Nov072017

A Memory of the Christ by the Apostle John

Adam McOmber


 

And the Word was made flesh, and it dwelt among us. I remember how that flesh felt against mine, thin and made of bones. Ribs pressed to skin. Arms, long and frail. He was like a gentle animal left too long at pasture. I remember thinking to myself, this is not the body of the Christ. This is the body of a man. Good but not strong. I remember I could feel his breath against my neck. I could smell the oil of his hair. Our room was hot, even when the sun had set. A gentle wind moved the branches of the olive tree that grew in the garden beyond. He would whisper to me in the darkness as we lay upon our pallet. He said: "John, I will tell you things I cannot tell the others." And he held me then in his arms, as John the Baptist once held him in the river. There were times, I think, he believed I was that other John. He confessed to me that he had strange dreams. He said he walked in places between the stars. And the darkness there felt like a lonely house. In these dreams, he wished he was not alone. He wished I was there with him. I said I could not walk with him in places between the stars. I said I was not like him. And he would kiss my neck with the same mouth that he used to speak to the people. He would say, "John, we are not so different." And he believed that was true. I remember I closed my eyes. I felt him press against me. His kisses grew more passionate. And when he was finally inside of me for the first time, something happened I knew I could never tell him. When he was inside of me, I was no longer with him on the pallet in our room. Instead, I walked in places between the stars. I walked for a long while.
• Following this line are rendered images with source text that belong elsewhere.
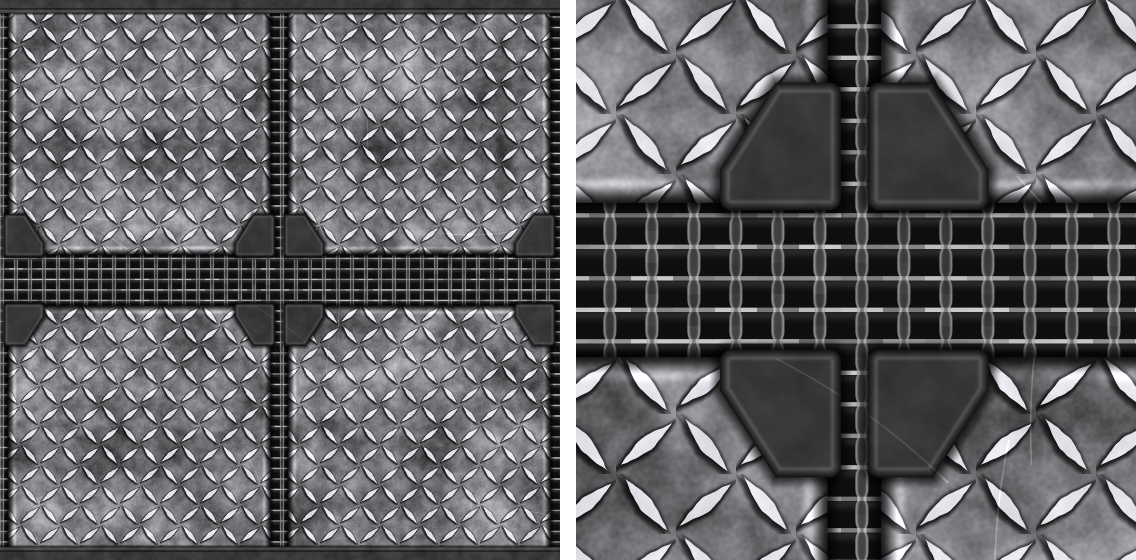
Left: the whole. Right: its middle third, enlarged.
Reproduce this texture procedurally as a WebGL 2 fragment shader.

```glsl
#version 300 es
precision highp float;
// Four worn steel tread plates on a dark wire mesh, with corner guards and end rails.
// Plates and guards are folded distance fields; treads and mesh are cell repeats;
// unfolded gradient noise and random scratches make every plate differ.
uniform vec2 u_resolution;
out vec4 fragColor;

float pixelSize; // one pixel, where the canvas is 100 units wide

vec2 hash2(vec2 p) {
    vec3 h = fract(p.xyx * vec3(0.1031, 0.1030, 0.0973));
    h += dot(h, h.yzx + 33.33);
    return fract((h.xx + h.yz) * h.zy);
}

float gradientAt(vec2 cell, vec2 offset) {
    float angle = 6.2832 * hash2(cell + 71.0).x;
    return dot(vec2(cos(angle), sin(angle)), offset);
}

float gradientNoise(vec2 p) {
    vec2 i = floor(p), f = fract(p), e = vec2(1, 0);
    vec2 s = f * f * f * (f * (f * 6.0 - 15.0) + 10.0);
    return mix(mix(gradientAt(i, f), gradientAt(i + e, f - e), s.x),
               mix(gradientAt(i + e.yx, f - e.yx), gradientAt(i + 1.0, f - 1.0), s.x), s.y);
}

float fbm(vec2 p) {
    float sum = 0.0, amp = 1.0;
    for (int i = 0; i < 5; i++) {
        sum += amp * gradientNoise(p);
        p = mat2(1.6, 1.2, -1.2, 1.6) * p + 17.3;
        amp *= 0.58;
    }
    return sum;
}

float cover(float d) { return clamp(0.5 - d / pixelSize, 0.0, 1.0); }

float band(float d, float width) { return exp(-d * d / (width * width)); }

float roundBox(vec2 p, vec2 halfSize, float r) {
    vec2 d = abs(p) - halfSize + r;
    return length(max(d, 0.0)) + min(max(d.x, d.y), 0.0) - r;
}

// Pointed raised bar, lying along a unit axis
float treadBar(vec2 p, vec2 axis, float wear) {
    float along = abs(dot(p, axis)) / 2.1;
    float across = abs(dot(p, vec2(-axis.y, axis.x)));
    return across - 0.47 * (1.0 - pow(along, 1.35)) - wear;
}

float scratches(vec2 p) {
    float sum = 0.0;
    for (int i = 0; i < 26; i++) {
        vec2 start = 100.0 * hash2(vec2(i, 3));
        vec2 r = hash2(vec2(i, 29));
        float angle = 6.2832 * r.x;
        vec2 dir = vec2(cos(angle), sin(angle)), d = p - start;
        float len = 3.0 + 11.0 * r.y, t = clamp(dot(d, dir), 0.0, len);
        d -= dir * t + vec2(-dir.y, dir.x) * 0.012 * t * (len - t);
        sum += (0.4 + 0.6 * r.y) * cover(length(d) - 0.05);
    }
    return min(sum, 1.0);
}

vec3 meshColor(vec2 p) {
    vec2 pitch = vec2(2.5, 1.875);
    vec2 g = (p - vec2(0.35, 50.1)) / pitch + 0.5;
    vec2 f = (fract(g) - 0.5) * pitch, rnd = hash2(floor(g) + 60.0);
    float wire = cover(abs(f.y) - 0.13);
    float link = abs(f.x) - 0.40 + 0.13 * band(f.y, 0.3);
    float tone = 0.055 + 0.10 * band(f.y + 0.3, 0.3);
    tone = mix(tone, 0.45 + 0.35 * rnd.x, wire);
    float linkTone = 0.21 + 0.06 * rnd.y + 0.28 * band(link + 0.08, 0.09) + 0.22 * wire;
    return vec3(mix(tone, linkTone, cover(link)));
}

vec3 plateColor(vec2 p, float edge, float grain) {
    float clouds = fbm(p * 0.075 + 4.0);
    float tone = 0.47 + 0.26 * clouds + 0.15 * grain + 0.05 * gradientNoise(p * 3.0);
    tone = clamp(tone, 0.2, 0.78);
    // Treads alternate direction like a checkerboard, 28 cells across
    vec2 g = p * 0.28 + vec2(0, 0.24), cell = floor(g);
    vec2 f = (fract(g) - 0.5) / 0.28;
    vec2 axis = mod(cell.x + cell.y, 2.0) < 0.5 ? vec2(0.63, -0.777) : vec2(0.777, 0.63);
    float wear = 0.07 * gradientNoise(p * 1.7);
    float shadow = treadBar(f + vec2(0.16, 0.2), axis, wear);
    float bar = treadBar(f, axis, wear);
    tone *= 1.0 - 0.62 * (1.0 - smoothstep(-0.1, 0.3, shadow));
    tone *= 1.0 - 0.4 * band(bar, 0.13);
    tone = mix(tone, 0.90 + 0.08 * grain, cover(bar + 0.04));
    // Rolled border: bright inner ridge falling into shadow
    tone += 0.17 * band(edge + 1.15, 0.3) * (0.7 + clouds);
    tone *= mix(0.22, 1.0, smoothstep(0.0, -1.0, edge));
    return tone * vec3(0.99, 0.99, 1.02);
}

void main() {
    vec2 p = gl_FragCoord.xy / u_resolution * 100.0;
    pixelSize = 100.0 / min(u_resolution.x, u_resolution.y);
    vec2 q = vec2(abs(mod(p.x + 0.1, 50.0) - 25.0), abs(p.y - 50.0));
    float grain = fbm(p * 0.35);
    float marks = scratches(p);

    // Mesh, shaded beside the plates
    float plate = roundBox(q - vec2(0, 27), vec2(23.4, 22.4), 0.7);
    vec3 color = meshColor(p) * mix(0.3, 1.0, smoothstep(0.0, 0.9, plate));
    vec3 steel = plateColor(p, plate, grain) + 0.2 * marks;
    color = mix(color, steel, cover(plate));

    // Corner guards beside the central band, with one sloped side
    float guard = roundBox(q - vec2(20.6, 7.95), vec2(3.6, 3.8), 0.7);
    guard = max(guard, dot(q - vec2(17.05, 6.65), vec2(-0.842, 0.54)));
    color *= mix(0.3, 1.0, smoothstep(-0.1, 0.8, guard));
    float guardTone = 0.215 + 0.04 * grain + 0.10 * band(guard + 0.5, 0.13);
    guardTone = (guardTone + 0.1 * marks) * (1.0 - 0.6 * band(guard, 0.22));
    color = mix(color, vec3(guardTone), cover(guard));

    // End rails
    float rail = 47.65 - q.y;
    color *= mix(0.35, 1.0, smoothstep(0.0, 0.5, rail));
    float railTone = 0.225 + 0.07 * grain + 0.10 * band(rail + 0.4, 0.13);
    railTone *= 1.0 - 0.55 * band(rail + 0.75, 0.15);
    color = mix(color, railTone * vec3(0.99, 1.01, 1.0), cover(rail));

    fragColor = vec4(clamp(color, 0.0, 1.0), 1);
}
```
And the darkness there did not feel like a lonely house to me. No, it was crowded with forms, the shapes of men and women, suspended just beyond the edges of my vision. Their mouths hung open in the darkness. Their eyes were wide. And it was then that I saw what they saw: the very absence of the light was not an empty thing. Every space here, every particle, was inhabited. And it was a cold figure who lived in that space. A figure who would never speak. A figure who would never give word. Something had been mistaken. Something misunderstood. I remember I called out on the pallet in our small hot room. And the Christ, good man, thrust deeper, believing I called out in ecstasy.